Jun. 12, 2017
The U.S. Environmental Protection Agency announced a settlement with Rockwood Chemical Company over an improperly stored and labeled agricultural pesticide at its facility in Brawley, Calif. The company, a pesticide re-packager and distributor, will pay a $50,929 civil penalty and has corrected all identified compliance issues.
The California Department of Pesticide Regulation inspected the Brawley facility, in Imperial County, in 2016. Based on those inspections, EPA asserted multiple violations under the Federal Insecticide, Fungicide, and Rodenticide Act (FIFRA), which regulates the storage, labeling, distribution, sale, and use of pesticides in the U.S.

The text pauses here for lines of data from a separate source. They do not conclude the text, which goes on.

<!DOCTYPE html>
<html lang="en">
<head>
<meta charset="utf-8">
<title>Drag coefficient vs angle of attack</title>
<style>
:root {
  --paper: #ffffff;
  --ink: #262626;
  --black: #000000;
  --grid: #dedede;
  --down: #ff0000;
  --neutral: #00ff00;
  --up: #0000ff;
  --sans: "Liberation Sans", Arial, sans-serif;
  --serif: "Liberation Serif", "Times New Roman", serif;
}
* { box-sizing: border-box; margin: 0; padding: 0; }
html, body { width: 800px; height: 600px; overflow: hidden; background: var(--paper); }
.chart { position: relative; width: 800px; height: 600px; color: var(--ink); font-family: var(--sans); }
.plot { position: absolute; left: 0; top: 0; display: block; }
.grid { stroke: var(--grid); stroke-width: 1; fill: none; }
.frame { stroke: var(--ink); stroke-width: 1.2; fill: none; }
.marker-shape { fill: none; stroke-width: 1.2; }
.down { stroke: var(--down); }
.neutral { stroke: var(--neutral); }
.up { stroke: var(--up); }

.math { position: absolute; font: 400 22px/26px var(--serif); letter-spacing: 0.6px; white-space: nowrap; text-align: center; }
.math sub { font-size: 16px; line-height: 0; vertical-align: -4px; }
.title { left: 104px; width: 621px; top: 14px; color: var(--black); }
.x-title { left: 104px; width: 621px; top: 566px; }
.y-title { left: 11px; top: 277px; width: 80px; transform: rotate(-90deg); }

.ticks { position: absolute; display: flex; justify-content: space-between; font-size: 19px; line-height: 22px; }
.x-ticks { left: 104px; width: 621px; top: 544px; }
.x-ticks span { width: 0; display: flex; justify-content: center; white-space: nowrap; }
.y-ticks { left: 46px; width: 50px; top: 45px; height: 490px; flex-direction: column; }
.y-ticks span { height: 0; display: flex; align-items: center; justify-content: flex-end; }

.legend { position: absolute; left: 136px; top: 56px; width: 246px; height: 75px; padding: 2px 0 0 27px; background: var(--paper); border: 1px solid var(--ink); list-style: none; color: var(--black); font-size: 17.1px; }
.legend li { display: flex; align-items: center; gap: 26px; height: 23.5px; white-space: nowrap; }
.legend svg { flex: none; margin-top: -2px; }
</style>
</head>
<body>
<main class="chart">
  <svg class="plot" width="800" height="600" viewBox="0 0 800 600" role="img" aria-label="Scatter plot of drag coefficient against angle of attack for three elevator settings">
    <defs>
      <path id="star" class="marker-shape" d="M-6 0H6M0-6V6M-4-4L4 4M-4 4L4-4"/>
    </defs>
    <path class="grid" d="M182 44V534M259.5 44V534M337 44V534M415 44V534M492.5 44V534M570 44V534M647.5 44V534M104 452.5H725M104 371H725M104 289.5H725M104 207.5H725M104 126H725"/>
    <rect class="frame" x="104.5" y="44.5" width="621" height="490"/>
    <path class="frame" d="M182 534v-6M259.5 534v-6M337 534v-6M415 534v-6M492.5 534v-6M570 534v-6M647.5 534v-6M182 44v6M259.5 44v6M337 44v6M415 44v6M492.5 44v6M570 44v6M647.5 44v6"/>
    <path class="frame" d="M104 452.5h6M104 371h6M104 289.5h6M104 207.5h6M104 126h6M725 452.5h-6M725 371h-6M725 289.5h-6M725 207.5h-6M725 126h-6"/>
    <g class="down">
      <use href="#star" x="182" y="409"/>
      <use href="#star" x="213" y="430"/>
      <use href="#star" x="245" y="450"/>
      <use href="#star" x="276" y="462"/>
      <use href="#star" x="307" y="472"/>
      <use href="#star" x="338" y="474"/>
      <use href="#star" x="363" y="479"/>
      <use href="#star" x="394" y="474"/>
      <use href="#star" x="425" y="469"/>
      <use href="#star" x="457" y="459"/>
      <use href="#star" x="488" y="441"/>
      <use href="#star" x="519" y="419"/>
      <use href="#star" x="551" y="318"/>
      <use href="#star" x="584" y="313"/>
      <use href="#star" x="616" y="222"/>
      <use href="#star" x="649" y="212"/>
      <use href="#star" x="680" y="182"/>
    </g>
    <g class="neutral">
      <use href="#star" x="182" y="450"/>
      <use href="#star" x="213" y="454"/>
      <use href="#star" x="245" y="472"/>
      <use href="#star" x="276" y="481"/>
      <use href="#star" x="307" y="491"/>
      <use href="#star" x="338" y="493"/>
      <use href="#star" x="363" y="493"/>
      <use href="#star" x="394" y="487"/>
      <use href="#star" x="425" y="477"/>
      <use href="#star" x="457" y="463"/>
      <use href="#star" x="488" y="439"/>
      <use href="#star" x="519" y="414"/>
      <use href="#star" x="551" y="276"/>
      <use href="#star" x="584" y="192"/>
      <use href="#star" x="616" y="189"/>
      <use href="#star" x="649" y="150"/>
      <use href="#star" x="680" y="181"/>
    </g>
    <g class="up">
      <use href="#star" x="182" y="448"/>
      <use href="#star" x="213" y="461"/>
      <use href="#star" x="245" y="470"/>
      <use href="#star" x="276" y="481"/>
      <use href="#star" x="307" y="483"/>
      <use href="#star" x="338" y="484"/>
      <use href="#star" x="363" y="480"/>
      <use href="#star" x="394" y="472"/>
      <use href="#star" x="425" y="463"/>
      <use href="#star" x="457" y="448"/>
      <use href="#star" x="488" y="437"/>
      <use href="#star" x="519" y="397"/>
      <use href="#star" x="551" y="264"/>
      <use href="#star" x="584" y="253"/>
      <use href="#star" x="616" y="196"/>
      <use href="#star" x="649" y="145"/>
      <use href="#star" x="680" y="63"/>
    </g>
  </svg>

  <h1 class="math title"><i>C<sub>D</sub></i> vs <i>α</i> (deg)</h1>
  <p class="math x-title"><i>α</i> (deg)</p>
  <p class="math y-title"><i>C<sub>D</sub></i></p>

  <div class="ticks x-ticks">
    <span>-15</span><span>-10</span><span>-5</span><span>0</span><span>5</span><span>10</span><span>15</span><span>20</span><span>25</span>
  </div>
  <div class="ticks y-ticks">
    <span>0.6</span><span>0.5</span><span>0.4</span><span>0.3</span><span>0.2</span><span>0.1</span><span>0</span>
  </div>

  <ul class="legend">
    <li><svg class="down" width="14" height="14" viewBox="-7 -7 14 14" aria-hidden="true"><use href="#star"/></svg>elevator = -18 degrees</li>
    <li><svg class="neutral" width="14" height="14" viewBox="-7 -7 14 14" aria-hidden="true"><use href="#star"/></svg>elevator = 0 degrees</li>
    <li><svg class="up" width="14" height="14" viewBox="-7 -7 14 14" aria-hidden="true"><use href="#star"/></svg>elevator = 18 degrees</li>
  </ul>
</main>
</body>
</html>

"All types of violations-from improper containment areas to poor recordkeeping-can lead to spills or leaks of pesticides," said Alexis Strauss, EPA's Acting Regional Administrator for the Pacific Southwest. "Facilities that produce or refill pesticides must follow federal requirements to protect their workers, the public, and the environment."
Rockwood repackages and distributes Eptam 7E, an herbicide which is injected into soil or applied through irrigation systems. In humans, it is a nerve signal disruptor and harmful if swallowed, inhaled or absorbed through the skin.
The inspection found that Rockwood did not have a proper containment pad in the area where trucks park to refill its bulk pesticide storage tank. Containment pads are required at such facilities to intercept leaks and spills. The inspection also found that the Brawley facility failed to:
• anchor its pesticide storage tank;
• seal cracks in its refilling containment area;
• keep proper inspection and maintenance records; and
• keep records of the repackaging of the pesticide into refillable containers.
Additionally, the facility's bulk pesticide storage container did not include required label information, including the EPA establishment number, which identifies where the pesticide was last produced.
The Federal Insecticide, Fungicide, and Rodenticide Act helps safeguard the public by ensuring that pesticides are used, stored and disposed of safely. Pesticide registration and labeling requirements protect public health and the environment by minimizing risks associated with the production, handling and application of pesticides. Pesticide registrants and re-packagers must comply with the regulations, while consumers are required to follow the label instructions for proper use and disposal.